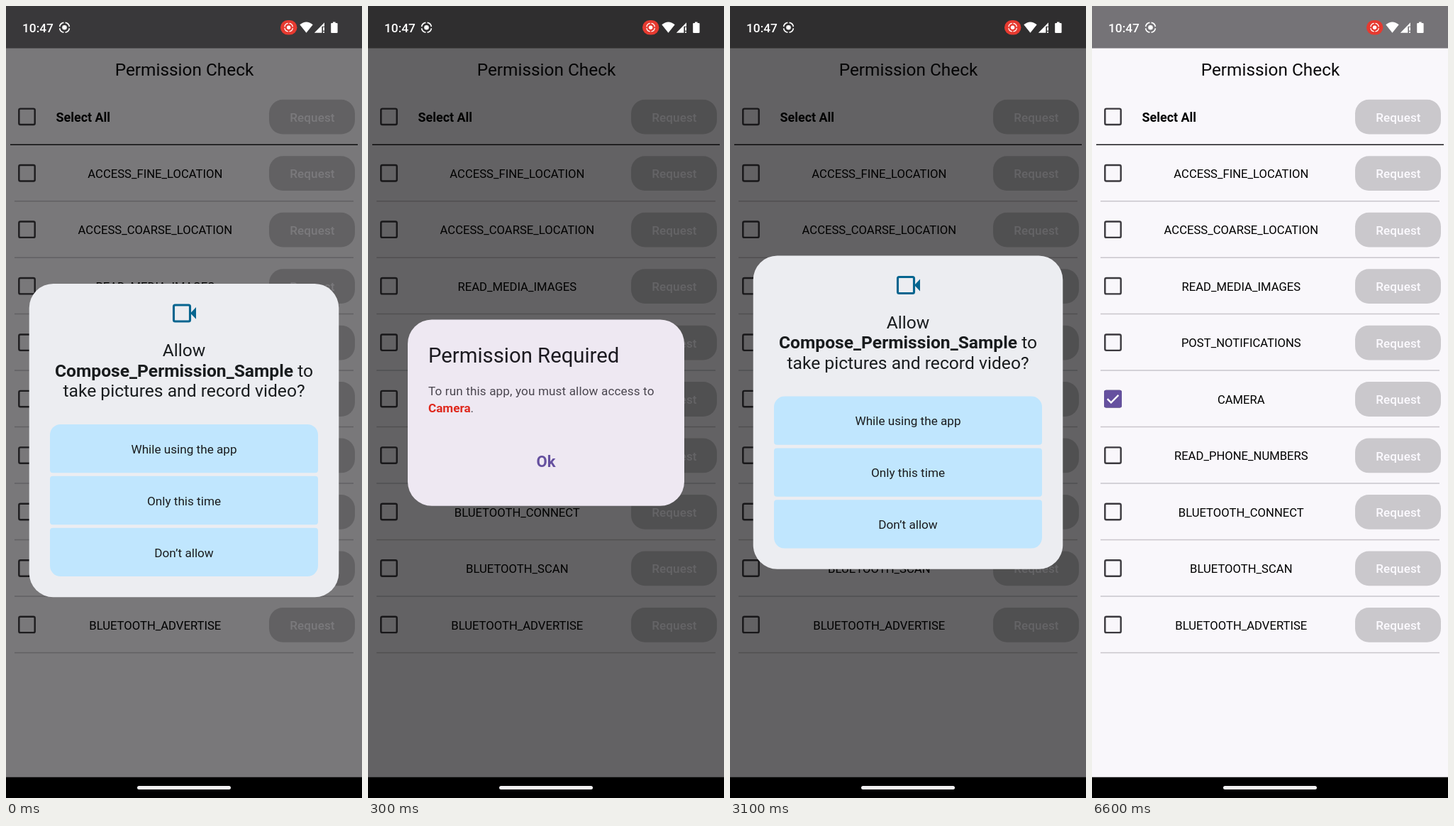
An HTML page for the animation above (8400 ms loop, 502 by 1115 pixels).

```html
<!DOCTYPE html>
<html lang="en">
<head>
<meta charset="utf-8">
<title>Permission Check</title>
<style>
html, body { margin: 0; width: 100%; height: 100%; overflow: hidden; background: #000; }
svg { display: block; width: 100%; height: 100%; font-family: Roboto, sans-serif; }
</style>
</head>
<body>
<svg id="stage" viewBox="0 0 502 1115"></svg>
<script>
const PITCH = 79.46;
const NAMES = ["ACCESS_FINE_LOCATION", "ACCESS_COARSE_LOCATION", "READ_MEDIA_IMAGES",
  "POST_NOTIFICATIONS", "CAMERA", "READ_PHONE_NUMBERS", "BLUETOOTH_CONNECT",
  "BLUETOOTH_SCAN", "BLUETOOTH_ADVERTISE"];
const MID = 'text-anchor="middle"';
const BOLD = 'font-weight="700"';

const rect = (x, y, w, h, fill, r = 0, extra = "") =>
  `<rect x="${x}" y="${y}" width="${w}" height="${h}" rx="${r}" fill="${fill}" ${extra}/>`;
const text = (s, x, y, size, fill = "#000", extra = "") =>
  `<text x="${x}" y="${y}" font-size="${size}" fill="${fill}" ${extra}>${s}</text>`;
const line = (x1, x2, y, color, w) =>
  `<path d="M${x1} ${y}H${x2}" stroke="${color}" stroke-width="${w}"/>`;
const cover = id => rect(0, 0, 502, 1115, "#000", 0, `id="${id}"`);

function row(i, label) {
  const y = 156.2 + i * PITCH;
  return rect(18.3, y - 11.6, 22.4, 22.4, "none", 2, 'stroke="#3b393e" stroke-width="2.4"') +
    label(y + 6.3) +
    rect(371, y - 24.4, 121, 48.8, "#cac8cc", 19.5) +
    text("Request", 431.9, y + 6.6, 17.1, "#fcfaff", MID + ' font-weight="500" letter-spacing=".1"');
}

function page() {
  let s = rect(0, 0, 502, 1115, "#f9f7fb") + rect(0, 0, 502, 59.5, "#757377") +
    text("Permission Check", 251.5, 97.6, 24.4, "#0b0a0c", MID) +
    row(0, y => text("Select All", 70.6, y + .3, 17.9, "#000", BOLD)) +
    line(6, 496, 195.2, "#1b1a1d", 1.6);
  NAMES.forEach((name, i) => {
    s += row(i + 1, y => text(name, 210.3, y, 16.65, "#000", MID)) +
      line(12, 490, 274.7 + i * PITCH, "#c9c6cc", 1.5);
  });
  const y = 156 + 5 * PITCH;
  s += `<g id="check">${rect(17.1, y - 12.6, 24.8, 24.8, "#65509f", 2.5)}
    <path d="M21.7 ${y - .2}l5.2 5.2 10.4-10.4" fill="none" stroke="#fff" stroke-width="2.3"/></g>`;
  return s + rect(0, 1085.7, 502, 30, "#000");
}

function dialog() {
  return rect(56, 441.5, 390, 262.3, "#eee8f2", 34) +
    text("Permission Required", 85, 501.8, 29.3, "#1c1a20") +
    text("To run this app, you must allow access to", 85, 548, 17.1, "#4a464f", 'letter-spacing=".14"') +
    text(`<tspan fill="#df291e" ${BOLD}>Camera</tspan>.`, 85, 572.4, 17.1, "#4a464f") +
    text("Ok", 251, 649.3, 22, "#65509f", MID + " " + BOLD) +
    rect(85, 606, 332, 68.7, "#000", 0, 'id="press"');
}

// A choice bar with separate top and bottom corner radii
function choice(label, i, top, bottom) {
  const y = 198 + 72.9 * i, b = y + 68.3;
  return `<path fill="#c0e6fe" d="M62 ${y + top}a${top} ${top} 0 0 1 ${top}-${top}H${440 - top}
    a${top} ${top} 0 0 1 ${top} ${top}V${b - bottom}a${bottom} ${bottom} 0 0 1-${bottom} ${bottom}
    H${62 + bottom}a${bottom} ${bottom} 0 0 1-${bottom}-${bottom}z"/>` +
    text(label, 251, y + 40.8, 17.15, "#1a1c1e", MID);
}

function sheet() {
  const title = [`Allow`, `<tspan ${BOLD}>Compose_Permission_Sample</tspan> to`,
    "take pictures and record video?"];
  return rect(32.7, 0, 436.6, 441.3, "#ecedf1", 34) +
    rect(236.5, 30, 23, 23, "none", 2, 'stroke="#06658f" stroke-width="3.1"') +
    '<path d="M260 41.5l8-8.4v16.8z" fill="#06658f"/>' +
    title.map((s, i) => text(s, 251, 102 + 28.7 * i, 24.65, "#191c1e", MID)).join("") +
    choice("While using the app", 0, 15, 4) +
    choice("Only this time", 1, 4, 4) +
    choice("Don’t allow", 2, 4, 15);
}

const target = (x, y, r, w) =>
  `<circle cx="${x}" cy="${y}" r="${r * .47}" fill="#fff"/>
   <circle cx="${x}" cy="${y}" r="${r}" fill="none" stroke="#fff" stroke-width="${w}"
     pathLength="40" stroke-dasharray="8 2" stroke-dashoffset="-1"/>`;

function bars() {
  return text("10:47", 23, 36.8, 17.3, "#fff", 'font-weight="500"') +
    target(82.5, 30.3, 7, 1.6) +
    rect(387, 20, 23.4, 20.4, "#e63a30", 10.2) + target(398.6, 30.2, 5.8, 1.3) +
    `<g fill="#fff"><path d="M414.3 26.3q9.2-7.6 18.4 0l-9.2 11.5z"/>
     <path d="M434.8 37.8l14.2-14.6v5.5h-3.6v9.1z"/>
     <path d="M447 29.8h2v5h-2zM447 36h2v1.8h-2z"/>
     <path d="M461 22.6h3.6v1.5h2a1 1 0 0 1 1 1v12a1 1 0 0 1-1 1h-7.4a1 1 0 0 1-1-1v-12a1 1 0 0 1 1-1h1.8z"/></g>` +
    rect(185, 1098, 132, 5, "#f2f1f3", 2.5);
}

document.getElementById("stage").innerHTML = page() + cover("dimLow") +
  `<g id="dialog">${dialog()}</g>` + cover("dimHigh") + `<g id="sheet">${sheet()}</g>` + bars();

const LOOP = 8400, STEP = 100, DIM = .6;
const PRESS = 2700, GRANT = 6500;
const $ = id => document.getElementById(id);
const fade = (id, a) => $(id).setAttribute("opacity", a);
const shift = (id, y) => $(id).setAttribute("transform", `translate(0 ${y})`);
const span = (t, from, length) => Math.min(1, Math.max(0, (t - from) / length));
const easeOut = u => 1 - (1 - u) ** 2;

function draw(t) {
  const before = t < PRESS;

  // Dialog rises in after the first sheet leaves, sinks away after the press
  const open = span(t, 26, 200), close = span(t, PRESS + 50, 150);
  const seen = easeOut(open) - close;
  fade("dialog", seen);
  shift("dialog", 26 * (1 - easeOut(open)) + 12 * close);
  fade("dimLow", DIM * (open ** 2 - close));
  fade("press", t >= PRESS && t < PRESS + STEP ? .3 : 0);

  // Sheet settles upward, then accelerates off the bottom
  const enter = before ? 1 : easeOut(span(t, PRESS + 80, 300));
  const leave = span(t, before ? -115 : 6240, 265);
  fade("sheet", enter * (1 - leave ** 10));
  shift("sheet", 351.5 + 50 * (1 - enter) + 764 * leave ** 3.55);
  fade("dimHigh", DIM * enter * (1 - leave ** 2.3));

  fade("check", t >= GRANT ? 1 : 0);
}

const start = performance.now();
function tick() {
  const t = (performance.now() - start) % LOOP;
  draw(Math.floor(t / STEP) * STEP);
  requestAnimationFrame(tick);
}
tick();
</script>
</body>
</html>
```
┄┄┄┄┄┄┄┄┄┄
_Work order_. Return all of the material above unchanged, minus its pictures.

_Exercise output_.
An HTML page for the animation above (8400 ms loop, 502 by 1115 pixels).

```html
<!DOCTYPE html>
<html lang="en">
<head>
<meta charset="utf-8">
<title>Permission Check</title>
<style>
html, body { margin: 0; width: 100%; height: 100%; overflow: hidden; background: #000; }
svg { display: block; width: 100%; height: 100%; font-family: Roboto, sans-serif; }
</style>
</head>
<body>
<svg id="stage" viewBox="0 0 502 1115"></svg>
<script>
const PITCH = 79.46;
const NAMES = ["ACCESS_FINE_LOCATION", "ACCESS_COARSE_LOCATION", "READ_MEDIA_IMAGES",
  "POST_NOTIFICATIONS", "CAMERA", "READ_PHONE_NUMBERS", "BLUETOOTH_CONNECT",
  "BLUETOOTH_SCAN", "BLUETOOTH_ADVERTISE"];
const MID = 'text-anchor="middle"';
const BOLD = 'font-weight="700"';

const rect = (x, y, w, h, fill, r = 0, extra = "") =>
  `<rect x="${x}" y="${y}" width="${w}" height="${h}" rx="${r}" fill="${fill}" ${extra}/>`;
const text = (s, x, y, size, fill = "#000", extra = "") =>
  `<text x="${x}" y="${y}" font-size="${size}" fill="${fill}" ${extra}>${s}</text>`;
const line = (x1, x2, y, color, w) =>
  `<path d="M${x1} ${y}H${x2}" stroke="${color}" stroke-width="${w}"/>`;
const cover = id => rect(0, 0, 502, 1115, "#000", 0, `id="${id}"`);

function row(i, label) {
  const y = 156.2 + i * PITCH;
  return rect(18.3, y - 11.6, 22.4, 22.4, "none", 2, 'stroke="#3b393e" stroke-width="2.4"') +
    label(y + 6.3) +
    rect(371, y - 24.4, 121, 48.8, "#cac8cc", 19.5) +
    text("Request", 431.9, y + 6.6, 17.1, "#fcfaff", MID + ' font-weight="500" letter-spacing=".1"');
}

function page() {
  let s = rect(0, 0, 502, 1115, "#f9f7fb") + rect(0, 0, 502, 59.5, "#757377") +
    text("Permission Check", 251.5, 97.6, 24.4, "#0b0a0c", MID) +
    row(0, y => text("Select All", 70.6, y + .3, 17.9, "#000", BOLD)) +
    line(6, 496, 195.2, "#1b1a1d", 1.6);
  NAMES.forEach((name, i) => {
    s += row(i + 1, y => text(name, 210.3, y, 16.65, "#000", MID)) +
      line(12, 490, 274.7 + i * PITCH, "#c9c6cc", 1.5);
  });
  const y = 156 + 5 * PITCH;
  s += `<g id="check">${rect(17.1, y - 12.6, 24.8, 24.8, "#65509f", 2.5)}
    <path d="M21.7 ${y - .2}l5.2 5.2 10.4-10.4" fill="none" stroke="#fff" stroke-width="2.3"/></g>`;
  return s + rect(0, 1085.7, 502, 30, "#000");
}

function dialog() {
  return rect(56, 441.5, 390, 262.3, "#eee8f2", 34) +
    text("Permission Required", 85, 501.8, 29.3, "#1c1a20") +
    text("To run this app, you must allow access to", 85, 548, 17.1, "#4a464f", 'letter-spacing=".14"') +
    text(`<tspan fill="#df291e" ${BOLD}>Camera</tspan>.`, 85, 572.4, 17.1, "#4a464f") +
    text("Ok", 251, 649.3, 22, "#65509f", MID + " " + BOLD) +
    rect(85, 606, 332, 68.7, "#000", 0, 'id="press"');
}

// A choice bar with separate top and bottom corner radii
function choice(label, i, top, bottom) {
  const y = 198 + 72.9 * i, b = y + 68.3;
  return `<path fill="#c0e6fe" d="M62 ${y + top}a${top} ${top} 0 0 1 ${top}-${top}H${440 - top}
    a${top} ${top} 0 0 1 ${top} ${top}V${b - bottom}a${bottom} ${bottom} 0 0 1-${bottom} ${bottom}
    H${62 + bottom}a${bottom} ${bottom} 0 0 1-${bottom}-${bottom}z"/>` +
    text(label, 251, y + 40.8, 17.15, "#1a1c1e", MID);
}

function sheet() {
  const title = [`Allow`, `<tspan ${BOLD}>Compose_Permission_Sample</tspan> to`,
    "take pictures and record video?"];
  return rect(32.7, 0, 436.6, 441.3, "#ecedf1", 34) +
    rect(236.5, 30, 23, 23, "none", 2, 'stroke="#06658f" stroke-width="3.1"') +
    '<path d="M260 41.5l8-8.4v16.8z" fill="#06658f"/>' +
    title.map((s, i) => text(s, 251, 102 + 28.7 * i, 24.65, "#191c1e", MID)).join("") +
    choice("While using the app", 0, 15, 4) +
    choice("Only this time", 1, 4, 4) +
    choice("Don’t allow", 2, 4, 15);
}

const target = (x, y, r, w) =>
  `<circle cx="${x}" cy="${y}" r="${r * .47}" fill="#fff"/>
   <circle cx="${x}" cy="${y}" r="${r}" fill="none" stroke="#fff" stroke-width="${w}"
     pathLength="40" stroke-dasharray="8 2" stroke-dashoffset="-1"/>`;

function bars() {
  return text("10:47", 23, 36.8, 17.3, "#fff", 'font-weight="500"') +
    target(82.5, 30.3, 7, 1.6) +
    rect(387, 20, 23.4, 20.4, "#e63a30", 10.2) + target(398.6, 30.2, 5.8, 1.3) +
    `<g fill="#fff"><path d="M414.3 26.3q9.2-7.6 18.4 0l-9.2 11.5z"/>
     <path d="M434.8 37.8l14.2-14.6v5.5h-3.6v9.1z"/>
     <path d="M447 29.8h2v5h-2zM447 36h2v1.8h-2z"/>
     <path d="M461 22.6h3.6v1.5h2a1 1 0 0 1 1 1v12a1 1 0 0 1-1 1h-7.4a1 1 0 0 1-1-1v-12a1 1 0 0 1 1-1h1.8z"/></g>` +
    rect(185, 1098, 132, 5, "#f2f1f3", 2.5);
}

document.getElementById("stage").innerHTML = page() + cover("dimLow") +
  `<g id="dialog">${dialog()}</g>` + cover("dimHigh") + `<g id="sheet">${sheet()}</g>` + bars();

const LOOP = 8400, STEP = 100, DIM = .6;
const PRESS = 2700, GRANT = 6500;
const $ = id => document.getElementById(id);
const fade = (id, a) => $(id).setAttribute("opacity", a);
const shift = (id, y) => $(id).setAttribute("transform", `translate(0 ${y})`);
const span = (t, from, length) => Math.min(1, Math.max(0, (t - from) / length));
const easeOut = u => 1 - (1 - u) ** 2;

function draw(t) {
  const before = t < PRESS;

  // Dialog rises in after the first sheet leaves, sinks away after the press
  const open = span(t, 26, 200), close = span(t, PRESS + 50, 150);
  const seen = easeOut(open) - close;
  fade("dialog", seen);
  shift("dialog", 26 * (1 - easeOut(open)) + 12 * close);
  fade("dimLow", DIM * (open ** 2 - close));
  fade("press", t >= PRESS && t < PRESS + STEP ? .3 : 0);

  // Sheet settles upward, then accelerates off the bottom
  const enter = before ? 1 : easeOut(span(t, PRESS + 80, 300));
  const leave = span(t, before ? -115 : 6240, 265);
  fade("sheet", enter * (1 - leave ** 10));
  shift("sheet", 351.5 + 50 * (1 - enter) + 764 * leave ** 3.55);
  fade("dimHigh", DIM * enter * (1 - leave ** 2.3));

  fade("check", t >= GRANT ? 1 : 0);
}

const start = performance.now();
function tick() {
  const t = (performance.now() - start) % LOOP;
  draw(Math.floor(t / STEP) * STEP);
  requestAnimationFrame(tick);
}
tick();
</script>
</body>
</html>
```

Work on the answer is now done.